Upcoming QBCC Changes
Read about the newest changes to the QBCC’s minimum reporting requirements, and get in touch with Marsh Tincknell before taking any action.
What are the changes & what do they mean?
Due to some high profile collapses and insolvencies in the local construction industry, the QBCC is looking to change the minimum reporting requirements.
What are the changes aiming to do?
- Strengthen reporting requirements;
- Provide clarity about what can be included with calculating a licensee’s revenue and assets; and
- Develop data quality and availability for QBCC.
What do the changes mean for me?
All those who hold a QBCC license will be affected in different ways. This will depend on the category of your license.
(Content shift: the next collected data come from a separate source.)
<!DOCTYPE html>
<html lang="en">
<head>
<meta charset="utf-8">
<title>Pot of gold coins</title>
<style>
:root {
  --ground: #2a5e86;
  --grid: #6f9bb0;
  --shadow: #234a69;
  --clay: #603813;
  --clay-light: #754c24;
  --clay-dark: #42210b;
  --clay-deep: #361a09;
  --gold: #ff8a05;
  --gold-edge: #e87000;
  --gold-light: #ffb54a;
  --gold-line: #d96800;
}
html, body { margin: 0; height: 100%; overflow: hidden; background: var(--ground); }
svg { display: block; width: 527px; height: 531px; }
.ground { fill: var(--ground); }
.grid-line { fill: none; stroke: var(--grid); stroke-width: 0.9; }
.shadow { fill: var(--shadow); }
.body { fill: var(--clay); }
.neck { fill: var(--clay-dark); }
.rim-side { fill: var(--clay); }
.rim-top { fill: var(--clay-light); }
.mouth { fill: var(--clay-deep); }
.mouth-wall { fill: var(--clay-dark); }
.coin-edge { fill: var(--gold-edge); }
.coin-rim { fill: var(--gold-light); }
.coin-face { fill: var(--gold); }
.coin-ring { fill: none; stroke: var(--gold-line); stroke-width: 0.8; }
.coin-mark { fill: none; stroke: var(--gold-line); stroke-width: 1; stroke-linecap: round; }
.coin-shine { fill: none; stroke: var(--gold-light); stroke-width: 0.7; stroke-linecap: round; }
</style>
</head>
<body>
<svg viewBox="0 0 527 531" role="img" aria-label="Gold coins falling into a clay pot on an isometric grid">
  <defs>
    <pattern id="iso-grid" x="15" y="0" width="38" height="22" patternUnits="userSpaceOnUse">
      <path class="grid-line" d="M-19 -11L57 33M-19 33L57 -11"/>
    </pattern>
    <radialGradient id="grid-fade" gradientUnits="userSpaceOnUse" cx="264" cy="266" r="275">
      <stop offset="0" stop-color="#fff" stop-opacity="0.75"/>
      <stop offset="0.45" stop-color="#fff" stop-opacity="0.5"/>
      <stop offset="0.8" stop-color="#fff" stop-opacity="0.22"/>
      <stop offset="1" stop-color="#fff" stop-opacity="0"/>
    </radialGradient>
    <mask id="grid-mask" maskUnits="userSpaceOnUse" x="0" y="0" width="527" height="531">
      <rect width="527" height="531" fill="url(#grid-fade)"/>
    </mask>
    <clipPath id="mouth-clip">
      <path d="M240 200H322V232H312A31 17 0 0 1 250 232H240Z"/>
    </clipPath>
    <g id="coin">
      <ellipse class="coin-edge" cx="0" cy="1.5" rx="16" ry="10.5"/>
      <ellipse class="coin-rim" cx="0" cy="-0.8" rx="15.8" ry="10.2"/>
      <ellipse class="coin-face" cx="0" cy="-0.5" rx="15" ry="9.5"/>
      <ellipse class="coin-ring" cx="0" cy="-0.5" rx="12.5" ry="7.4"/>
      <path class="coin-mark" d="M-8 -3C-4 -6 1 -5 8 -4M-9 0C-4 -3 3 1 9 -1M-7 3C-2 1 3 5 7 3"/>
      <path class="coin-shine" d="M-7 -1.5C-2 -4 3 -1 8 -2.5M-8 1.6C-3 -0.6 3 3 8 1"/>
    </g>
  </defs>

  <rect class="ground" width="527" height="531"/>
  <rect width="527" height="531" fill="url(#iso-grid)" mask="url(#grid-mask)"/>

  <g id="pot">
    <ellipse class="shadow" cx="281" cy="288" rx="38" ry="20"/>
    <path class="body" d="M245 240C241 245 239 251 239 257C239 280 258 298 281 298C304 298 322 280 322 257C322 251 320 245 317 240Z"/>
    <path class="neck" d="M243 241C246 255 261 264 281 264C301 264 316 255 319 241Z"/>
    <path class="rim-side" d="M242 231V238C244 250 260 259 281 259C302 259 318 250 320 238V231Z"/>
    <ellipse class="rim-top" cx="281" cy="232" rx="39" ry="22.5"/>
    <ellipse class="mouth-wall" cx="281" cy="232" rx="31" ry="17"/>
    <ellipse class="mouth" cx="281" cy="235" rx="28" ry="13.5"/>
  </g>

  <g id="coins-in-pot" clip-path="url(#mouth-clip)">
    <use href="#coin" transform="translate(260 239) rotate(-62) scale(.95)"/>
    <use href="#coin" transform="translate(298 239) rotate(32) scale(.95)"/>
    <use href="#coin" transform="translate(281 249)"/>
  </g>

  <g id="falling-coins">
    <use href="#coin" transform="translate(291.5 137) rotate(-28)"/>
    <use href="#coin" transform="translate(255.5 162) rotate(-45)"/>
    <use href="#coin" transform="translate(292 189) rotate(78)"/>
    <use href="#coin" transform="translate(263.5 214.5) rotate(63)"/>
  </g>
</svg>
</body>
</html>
Firstly, all those who hold a license will need to report their financial information to the QBCC every year. This was a requirement up until 2014 and has recently been brought back into place.
If you currently provide annual reporting to the QBCC, the process will be kept the same as much as possible.
Changes for Categories SC1 & SC2 (up to and including $600k Revenue)
You will need to be able to self-certify that you are meeting the appropriate requirements.
You will need to be able to report the current ratio of assets, to your liabilities. The QBCC is planning on releasing an online reporting tool that will help with this. But you can always contact your Accountant as Marsh Tincknell for assistance on this calculation.
Changes for SC1 to Category 3 (those with a turnover of up to $30 Million)
Those who fall into this category will be still be required to report any decreases in Net Tangible Assets of 30% or more.
Changes for Categories 4 – 7 (those with a turnover of more than $30M)
Anyone falling into this
You will also need to use a “Balanced Scorecard” – which essentially requires you to report on more detailed information to the QBCC. This will allow QBCC to better detect potential insolvencies earlier on in the piece.
Changes to how you calculate assets and revenue
Unfortunately, personal recreational vehicles won’t be able to be included in the minimum asset thresholds. This means you cannot use things like golf carts and dirt bikes to increase the value of the assets that the business has.
There will be more clarification for whether the money held in a project bank account can be included as a licensee’s asset or revenue:
– The head contractor and subcontractors will be able to include amounts in the general trust account that they have a beneficial interest in, as an asset.
– Subcontractors involved will also be able to include the retention amounts and any possible disputed funds that relate to them as assets.
Changes to data availability and quality
The QBCC also wants better data and quality of that data, so that they can enforce better control.
They will be able to seek advice from an independent qualified Accountant to substantiate information you provide them
If the information you provide the QBCC is deemed to be incorrect, then you may be liable to pay for the costs of the independent assessment that was required to deem this.
If the licensee relies on a deed of covenant, then the QBCC will need to be provided with detailed financial information regarding the covenantor.
When it comes to related entity loans, the QBCC
When will these changes be implemented?
The first phase of reforms
have already commenced on the 1st of January this year (2019). This includes:
– Re-introducing annual reporting requirements.
– Larger licensees are required to report decreases in net tangible assets which are larger than 20%, and;
– The aforementioned changes regarding the inclusion of personal/recreational vehicles in Assets, as well as when to include project bank account funds in assets (see above changes to calculating assets and revenue).
Phase two will include all of the remaining reforms in relation to the standard of reporting. While this date is not set in stone, it is likely to be on the 1st of April, 2019. But as always, we recommend speaking to your advisor at Marsh Tincknell before responding to the QBCC regarding these changes. We want to make sure that you get the best possible outcome as a result of the changes.
What will happen if you don’t adhere to these new changes? What’s the penalty?
The penalties for failing to comply with these changes will come into play immediately after the changes are introduced. The QBCC is able to cancel or suspend building licenses. They can also provide penalties for providing false information, or refusing to supply information at their request.
The second phase of changes (looking at April 2019) are aimed at stronger, and more strict enforcement. This will include possibly imposing executive office liabilities and increasing penalties.
Call your advisor at Marsh Tincknell today to be confident with these upcoming changes
Get In Touch!